I’m on planes quite often and on many intercontinental flights, airlines are offering satellite Internet access these days. Unfortunately, quality over the years has significantly deteriorated, the satellites used for the service are probably quite busy these days or airlines artificially throttle throughput to save costs. Who knows… In the US, ground based Internet connectivity on short-haul flights has been available for many years but in the EU, there was nothing similar up to now. However, this is now changing, and when I recently flew from Dublin to Düsseldorf, I could try the new European Aviation Network (EAN) for the first time as a paying customer.
As you are probably aware I am one of those people who don’t like their private data to be absorbed, analyzed and sold, so I am hosting most of the services I use over the network myself. Over the years, my Nextcloud instance has become the central instance for this as I host files I exchange there as well as my calendars and my address books. Also, I use it as a platform for private voice and video communication.
This is a great thing and the main threat vectors that remain are that my instance is hacked from the outside with a zero day exploit or someone gets to the data I have stored there with a https man-in-the-middle attack. Both require signification dedication, effort and resources. When I think about it, I feel most vulnerable on the https front as I do not control which certificates are accepted by the various applications on the PC and by apps on my mobile devices that interact with my Nextcloud instance.
In the past, I’ve been using HTTPS Public Key Pinning (HPKP) to add an extra layer of protection. As the scheme hasn’t really caught on over the years, I’ve been thinking a lot lately about the value Certificate Transparency (CT) provides to me. Time for a quick summary.
As if there weren’t already enough deployment options for the upcoming 5G network standard, it turns out that for 5G Non-Standalone Option 3, there are actually 3 different variants: 3, 3A and 3X. So what exactly is the difference between them?
I’m sure you’ve been at this point before: There’s an image shown in a wrong orientation on your screen because the camera’s orientation sensor got it wrong, or your computer got it wrong, or something in between got it wrong, and you had trouble rotating it into the right orientation. If it’s a single image you can try until you succeed with various programs just to find out that the next image viewer again shows it in the wrong orientation. It might be a nuisance for a few images but when you deal with hundreds of images at a time that should all be in portrait orientation with many of them marked as landscape, it becomes more than just a frustrating exercise to manually re-orient the images. At some point I became so frustrated that I spent some time to find the ultimate fix for this.
A couple of days ago I suddenly had strange intermittent problems to connect to my services at home. It worked one minute and the servers were not found the next. At first I thought it must be a DSL problem but I quickly figured out that this was not the case at all when I checked the DNS resolution for my domains. Here’s the response of two DNS queries which were one minute apart.

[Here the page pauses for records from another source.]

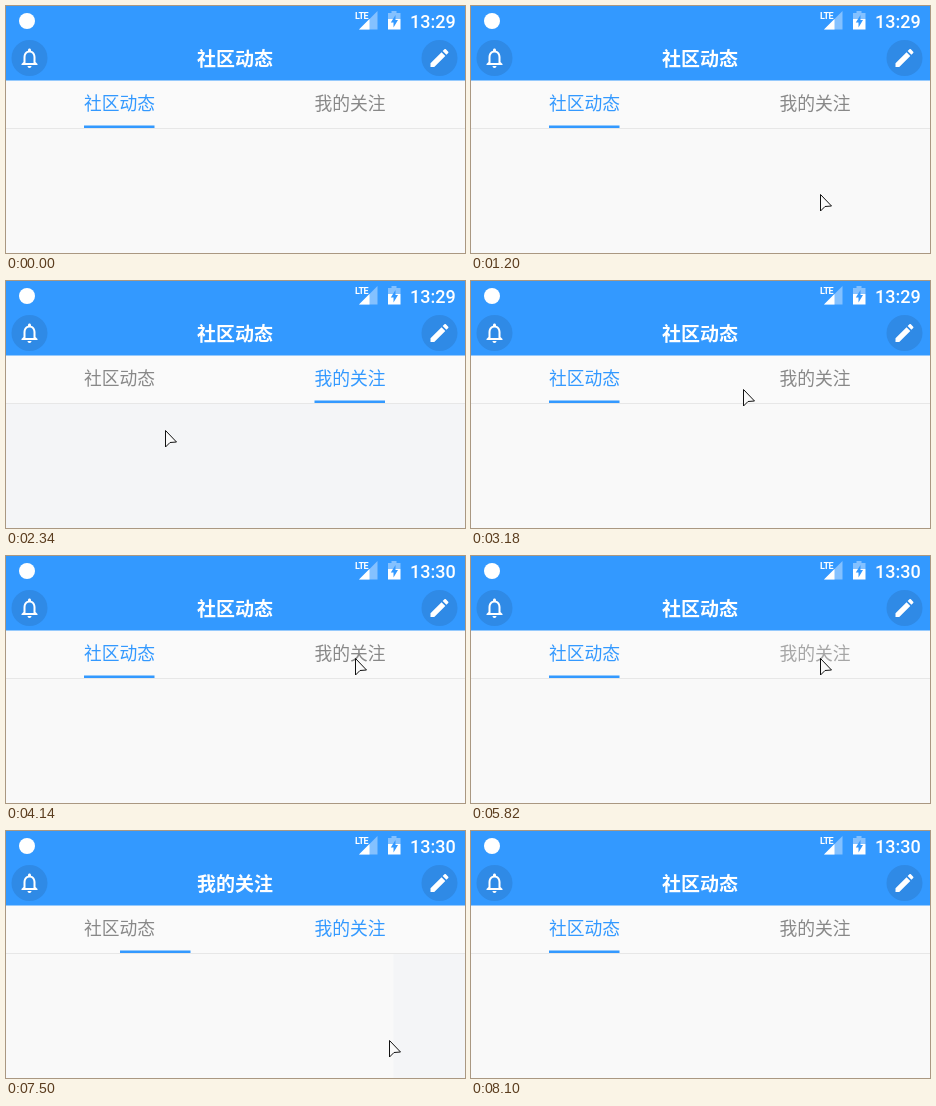
An HTML page with a canvas for the animation above (8640 ms loop, 459 by 247 pixels).

```html
<!DOCTYPE html>
<html lang="zh">
<head>
<meta charset="utf-8">
<style>
  html, body { margin: 0; width: 100%; height: 100%; overflow: hidden; background: #f9f9f9; }
  canvas { display: block; width: 459px; height: 247px; }
</style>
</head>
<body>
<canvas id="stage" width="459" height="247"></canvas>
<script>
const ctx = document.getElementById('stage').getContext('2d');
const W = 459, H = 247, LOOP = 8640, TICK = 60;
const BLUE = '#3399ff', GREY = '#888888';
const CJK = '"Noto Sans CJK SC", "Noto Sans CJK", sans-serif';
const TABS = [{ label: '社区动态', x: 113.5 }, { label: '我的关注', x: 344 }];

const BELL = new Path2D('M12 22c1.1 0 2-.9 2-2h-4c0 1.1.9 2 2 2zm6-6v-5c0-3.07-1.63-5.64-4.5-6.32V4c0-.83-.67-1.5-1.5-1.5s-1.5.67-1.5 1.5v.68C7.64 5.36 6 7.92 6 11v5l-2 2v1h16v-1l-2-2zm-2 1H8v-6c0-2.48 1.51-4.5 4-4.5s4 2.02 4 4.5v6z');
const PENCIL = new Path2D('M3 17.25V21h3.75L17.81 9.94l-3.75-3.75L3 17.25zM20.71 7.04c.39-.39.39-1.02 0-1.41l-2.34-2.34c-.39-.39-1.02-.39-1.41 0l-1.83 1.83 3.75 3.75 1.83-1.83z');

// Pointer stops: [time, x, y]
const ENTER = [[120, 456, 65], [360, 370, 118], [540, 312, 168], [720, 336, 192], [840, 349, 188],
  [1260, 349, 188], [1500, 225, 203], [1800, 6, 216], [2040, 84, 221], [2340, 159, 149],
  [2700, 228, 113], [2880, 228, 113], [3180, 272, 108], [3540, 349, 102],
  [6720, 349, 102], [6960, 205, 196], [7200, 90, 226], [7560, 442, 205], [7860, 446, 210], [8100, 462, 222]];

const clamp = v => Math.max(0, Math.min(1, v));
const ease = v => v * v * (3 - 2 * v);
const ramp = (t, a, b) => ease(clamp((t - a) / (b - a)));
const during = (t, a, b) => t >= a && t < b;

function pagePosition(t) {
  return ramp(t, 1740, 1980) - ramp(t, 2460, 2700) + ramp(t, 5880, 6120) - ramp(t, 7320, 7560);
}
const activeTab = t => +(during(t, 2040, 2880) || during(t, 5940, 7620));
const titleIndex = t => +(during(t, 2400, 2940) || during(t, 6120, 7740));

function pointerAt(t) {
  const i = ENTER.findIndex(stop => stop[0] > t);
  if (i < 1) return null;
  const [t0, x0, y0] = ENTER[i - 1], [t1, x1, y1] = ENTER[i];
  const k = (t - t0) / (t1 - t0);
  return [Math.round(x0 + (x1 - x0) * k), Math.round(y0 + (y1 - y0) * k)];
}

function rect(color, x, y, w, h) {
  ctx.fillStyle = color;
  ctx.fillRect(x, y, w, h);
}

function disc(color, x, y, r) {
  ctx.fillStyle = color;
  ctx.beginPath();
  ctx.arc(x, y, r, 0, Math.PI * 2);
  ctx.fill();
}

function shape(color, points) {
  ctx.fillStyle = color;
  ctx.beginPath();
  points.forEach(([x, y]) => ctx.lineTo(x, y));
  ctx.closePath();
  ctx.fill();
}

function text(label, font, color, x, y, align = 'center') {
  ctx.font = font;
  ctx.fillStyle = color;
  ctx.textAlign = align;
  ctx.fillText(label, x, y);
}

function roundButton(icon, x, y) {
  disc('#2f8ae6', x, 52, 18);
  ctx.save();
  ctx.translate(x - 12, y - 12);
  ctx.fillStyle = '#fff';
  ctx.fill(icon);
  ctx.restore();
}

function statusBar(t) {
  disc('#fff', 21, 15, 8);
  shape('#84c1ff', [[353, 23.5], [371.5, 5], [371.5, 23.5]]);
  shape('#fff', [[353, 23.5], [363.5, 13], [363.5, 23.5]]);
  ctx.letterSpacing = '-0.5px';
  text('LTE', 'bold condensed 9px Roboto, sans-serif', '#fff', 349, 13, 'left');
  ctx.letterSpacing = '0px';

  rect('#84c1ff', 385.5, 5, 5, 3);
  rect('#84c1ff', 382, 7, 12.5, 6);
  rect('#fff', 382, 13, 12.5, 10.5);
  shape(BLUE, [[389.5, 9], [384.8, 16.5], [387.5, 16.5], [387.5, 21.5], [392, 14], [389.5, 14]]);
  text(t < 4140 ? '13:29' : '13:30', '500 18px Roboto, sans-serif', '#fff', 404, 22, 'left');
}

function header(t) {
  rect(BLUE, 0, 0, W, 74.5);
  statusBar(t);
  roundButton(BELL, 23.5, 52);
  roundButton(PENCIL, 433.5, 52);
  text(TABS[titleIndex(t)].label, 'bold 19px ' + CJK, '#fff', 229, 60);
}

function tabBar(t, position) {
  rect('#fafafa', 0, 74.5, W, 47.5);
  rect('#e7e7e7', 0, 122, W, 1);
  TABS.forEach(({ label, x }, i) => {
    const pressed = i === 1 && during(t, 5820, 5940);
    const color = i === activeTab(t) ? BLUE : pressed ? '#a6a6a6' : GREY;
    text(label, '17.8px ' + CJK, color, x, 103.5);
  });
  const x = TABS[0].x + (TABS[1].x - TABS[0].x) * position;
  rect(BLUE, x - 35.5, 119.5, 70.5, 2.5);
}

function pointer(t) {
  const at = pointerAt(t);
  if (!at) return;
  ctx.save();
  ctx.translate(at[0] + 0.5, at[1] + 0.5);
  shape('#fafafa', [[0, 0], [0, 16.5], [4.5, 12], [11, 11.5]]);
  ctx.strokeStyle = '#111';
  ctx.lineWidth = 1;
  ctx.stroke();
  ctx.restore();
}

function draw(t) {
  const position = pagePosition(t);
  rect('#f9f9f9', 0, 0, W, H);
  rect('#f4f5f7', W * (1 - position), 123, W, H - 123);
  tabBar(t, position);
  header(t);
  pointer(t);
}

const start = performance.now();
function loop() {
  const t = (performance.now() - start) % LOOP;
  draw(Math.floor(t / TICK) * TICK);
  requestAnimationFrame(loop);
}
loop();
</script>
</body>
</html>
```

$ ping www.some-domain.com PING www.some-domain.com (220.127.116.11) 56(84) bytes of data. [...] $ ping www.some-domain.com PING www.some-domain.com (18.104.22.168) 56(84) bytes of data.

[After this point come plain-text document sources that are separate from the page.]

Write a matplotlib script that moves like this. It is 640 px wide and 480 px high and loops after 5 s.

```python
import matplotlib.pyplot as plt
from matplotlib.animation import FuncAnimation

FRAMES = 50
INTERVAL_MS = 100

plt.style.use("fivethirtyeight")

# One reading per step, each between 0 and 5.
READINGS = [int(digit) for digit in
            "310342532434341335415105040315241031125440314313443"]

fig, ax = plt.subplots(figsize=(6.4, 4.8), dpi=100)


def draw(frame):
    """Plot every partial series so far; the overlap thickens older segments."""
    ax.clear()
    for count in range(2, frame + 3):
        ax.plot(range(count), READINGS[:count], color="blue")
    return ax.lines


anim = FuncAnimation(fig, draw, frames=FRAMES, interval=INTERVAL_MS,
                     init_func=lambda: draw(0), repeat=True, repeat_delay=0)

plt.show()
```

What should have been the same IP address suddenly oscillated between two entirely different IP addresses. What’s more is that this happened for several of my domain names via the local DNS resolvers, over Google’s 22.214.171.124 DNS server and also over two VPN tunnels over which yet other DNS resolvers were used.

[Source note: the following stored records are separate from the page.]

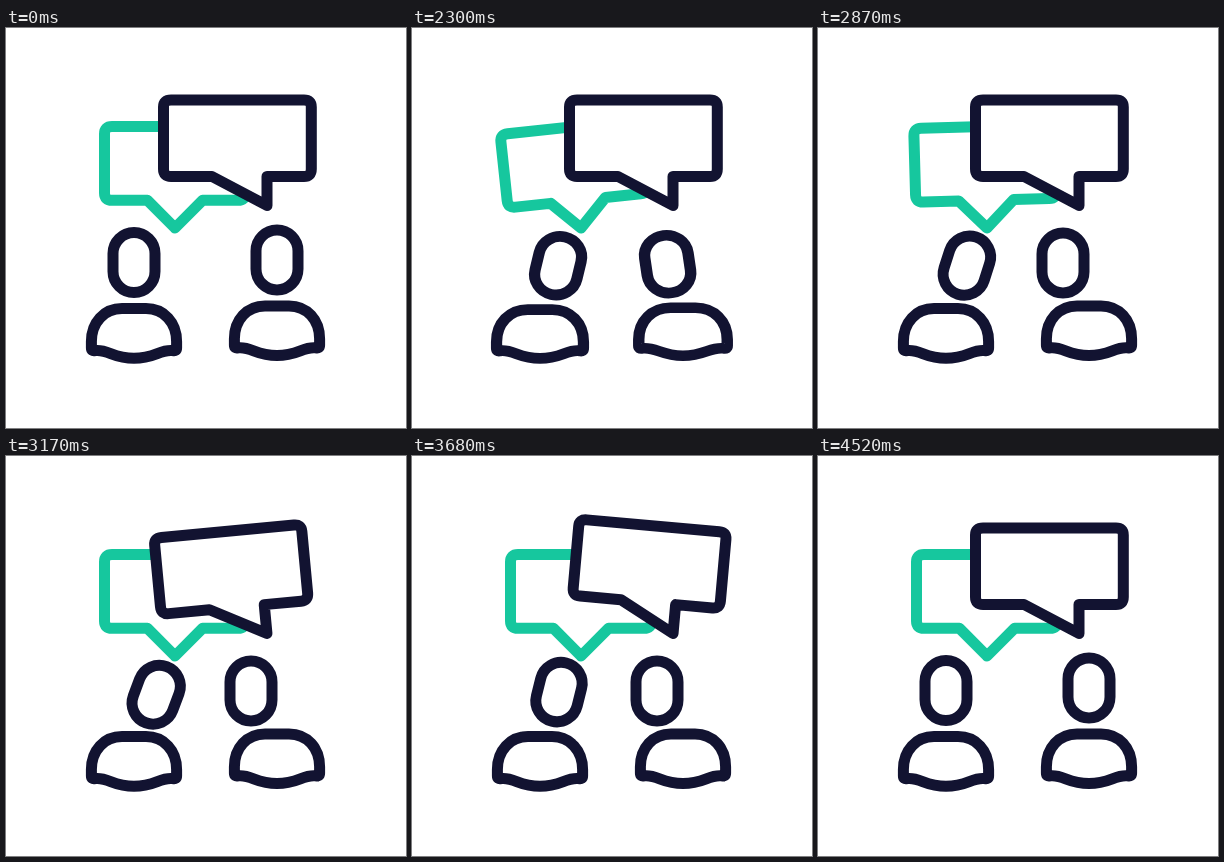
Animation of 400 by 400 pixels, one loop 4550 ms. Source, as an HTML page:

```html
<!DOCTYPE html>
<html lang="en">
<head>
<meta charset="utf-8">
<title>Conversation</title>
<style>
  html, body { margin: 0; width: 100%; height: 100%; overflow: hidden; background: #fff; }
  svg { display: block; width: 100vw; height: 100vh; }
  .line { fill: none; stroke: #121331; stroke-width: 11; stroke-linecap: round; stroke-linejoin: round; }
  #reply { stroke: #16c79e; }
  #speech { fill: #fff; }
</style>
</head>
<body>
<svg viewBox="0 0 400 400">
  <defs>
    <rect id="head" x="107" y="204.6" width="42" height="60" rx="21"/>
    <path id="body" d="M85.4 320V313.5C85.4 294.5 98 280.6 116 280.6H140C158 280.6 170.6 294.5 170.6 313.5V320Q170.6 323.4 167 322.6C154 321 149 330.3 128 330.3C107 330.3 102 321 89 322.6Q85.4 323.4 85.4 320Z"/>
  </defs>
  <path id="reply" class="line" d="M106 98.5H232Q239.5 98.5 239.5 106V165Q239.5 172.3 232 172.3H196.5L169 200L141.5 172.3H106Q98.5 172.3 98.5 165V106Q98.5 98.5 106 98.5Z"/>
  <path id="speech" class="line" d="M165 72H298Q305.3 72 305.3 79V141Q305.3 148.5 298 148.5H261V177.5L206 148.5H165Q157.5 148.5 157.5 141V79Q157.5 72 165 72Z"/>
  <g id="left" class="line"><use href="#body"/><use class="face" href="#head"/></g>
  <g id="right" class="line"><use href="#body"/><use class="face" href="#head"/></g>
</svg>
<script>
const LOOP = 4550, START = 2000, STEP = 30;
const TURN = 12;    // steps a person takes to turn
const ANSWER = 37;  // steps from the first bubble to the second
const $ = s => document.querySelector(s);

const phase = (f, start, length) => Math.min(1, Math.max(0, (f - start) / length));
const ease = (f, start, length) => (1 - Math.cos(Math.PI * phase(f, start, length))) / 2;
const bump = (f, start, length) => Math.sin(Math.PI * phase(f, start, length));

// Each swing of a bubble goes to the other side and is smaller than the last.
function wobble(f) {
  const swing = i => i < 0 || i > 3 ? 0 : (i % 2 ? 1 : -1) * (21.5 - 5.7 * i);
  const end = i => i < 0 ? 0 : Math.min(6 + 9 * i, 39);
  let angle = 0;
  for (let i = 0; i <= 4; i++) {
    angle += (swing(i) - swing(i - 1)) * ease(f, end(i - 1), end(i) - end(i - 1));
  }
  return angle;
}

// x, y and tilt hold while turned; nod adds degrees, drift moves the head with it.
const people = [
  {
    el: $('#left'), home: [0, 0], turn: 0, back: 68, x: 19, y: 1.5, tilt: 14,
    nod: f => 7.5 * Math.sin(2 * Math.PI * phase(f, 17, 32)) ** 2, drift: [0.5, 0.4]
  },
  {
    el: $('#right'), home: [143, -2.7], turn: 3, back: 59, x: -26, y: 3, tilt: 0,
    nod: f => -12.5 * (ease(f, 3, TURN) - ease(f, 18, 10)), drift: [-0.2, 0.13]
  }
];

function pose(p, f) {
  const turned = ease(f, p.turn, TURN) - ease(f, p.back, TURN);
  const squash = bump(f, p.turn, TURN) + bump(f, p.back, TURN);
  const nod = p.nod(f);
  const x = p.x * turned + p.drift[0] * nod;
  const y = p.y * turned + p.drift[1] * nod;
  p.el.setAttribute('transform',
    `translate(${p.home[0] + 128} ${p.home[1] + 335}) scale(${1 + 0.04 * squash} ${1 - 0.035 * squash}) translate(-128 -335)`);
  p.el.querySelector('.face').setAttribute('transform',
    `translate(${x} ${y}) rotate(${p.tilt * turned + nod} 128 234.6)`);
}

function draw(ms) {
  const f = Math.floor((ms % LOOP - START) / STEP);
  $('#reply').setAttribute('transform', `rotate(${wobble(f)} 169 200)`);
  $('#speech').setAttribute('transform', `rotate(${wobble(f - ANSWER)} 261 178)`);
  people.forEach(p => pose(p, f));
}

const t0 = performance.now();
function tick() {
  draw(performance.now() - t0);
  requestAnimationFrame(tick);
}
tick();
</script>
</body>
</html>
```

A couple of weeks ago, the German Telecoms regulator (Bundesnetzagentur) published their annual report for 2017. I was a bit surprised that I last wrote about such a report in 2015 so it was really time for a status update and a then-and-now comparison.
Once upon a time, Skype was THE voice and video calling platform for me. It was independent, decentralized and offered end-to-end encryption. But that was a long time ago, today it’s centralized, more closed source than ever, and encryption seems to be rather optional. But on PCs there was little else that was usable and universal, perhaps until now. A few days ago I started to test Nextcloud Talk, that, despite its name is a full blown Voice and Video Conferencing and Calling Solution.
Two years ago, I moved this blog from Typepad, a blog hosting service I used for over a decade but who didn’t deliver value for money anymore to a web hosting provider and WordPress as a publishing platform. Now, it was time to move once again, for different reasons, however, from a web hoster to a virtual machine.
Over the past few weeks, I’ve been using Nextcloud Talk quite a bit. While I’m very happy with it in general, I have actually found two scenarios in which the standard setup is not able to establish a connection between the two (or more) parties of a call: In roaming scenarios with my mobile network operator of choice and when I use Nextcloud Talk in the web browser on the PC at work behind the firewall. But there is a fix, at least for one of them.
It’s been a while since I talked about LTE based technologies for the Internet of Things (IoT) or Machine to Machine (M2M) communication. Slowly but steadily, we are now seeing NB-IoT and CAT-M1 technology deployed in practice even though I would have thought things would move faster. 3GPP has not slept in the meantime, however, and has continued to evolve both the standards for NB-IoT and also for CAT-M. In this post, I’d like to describe some interesting additions to the CAT-M system that has resulted in specifications for CAT-M2 devices.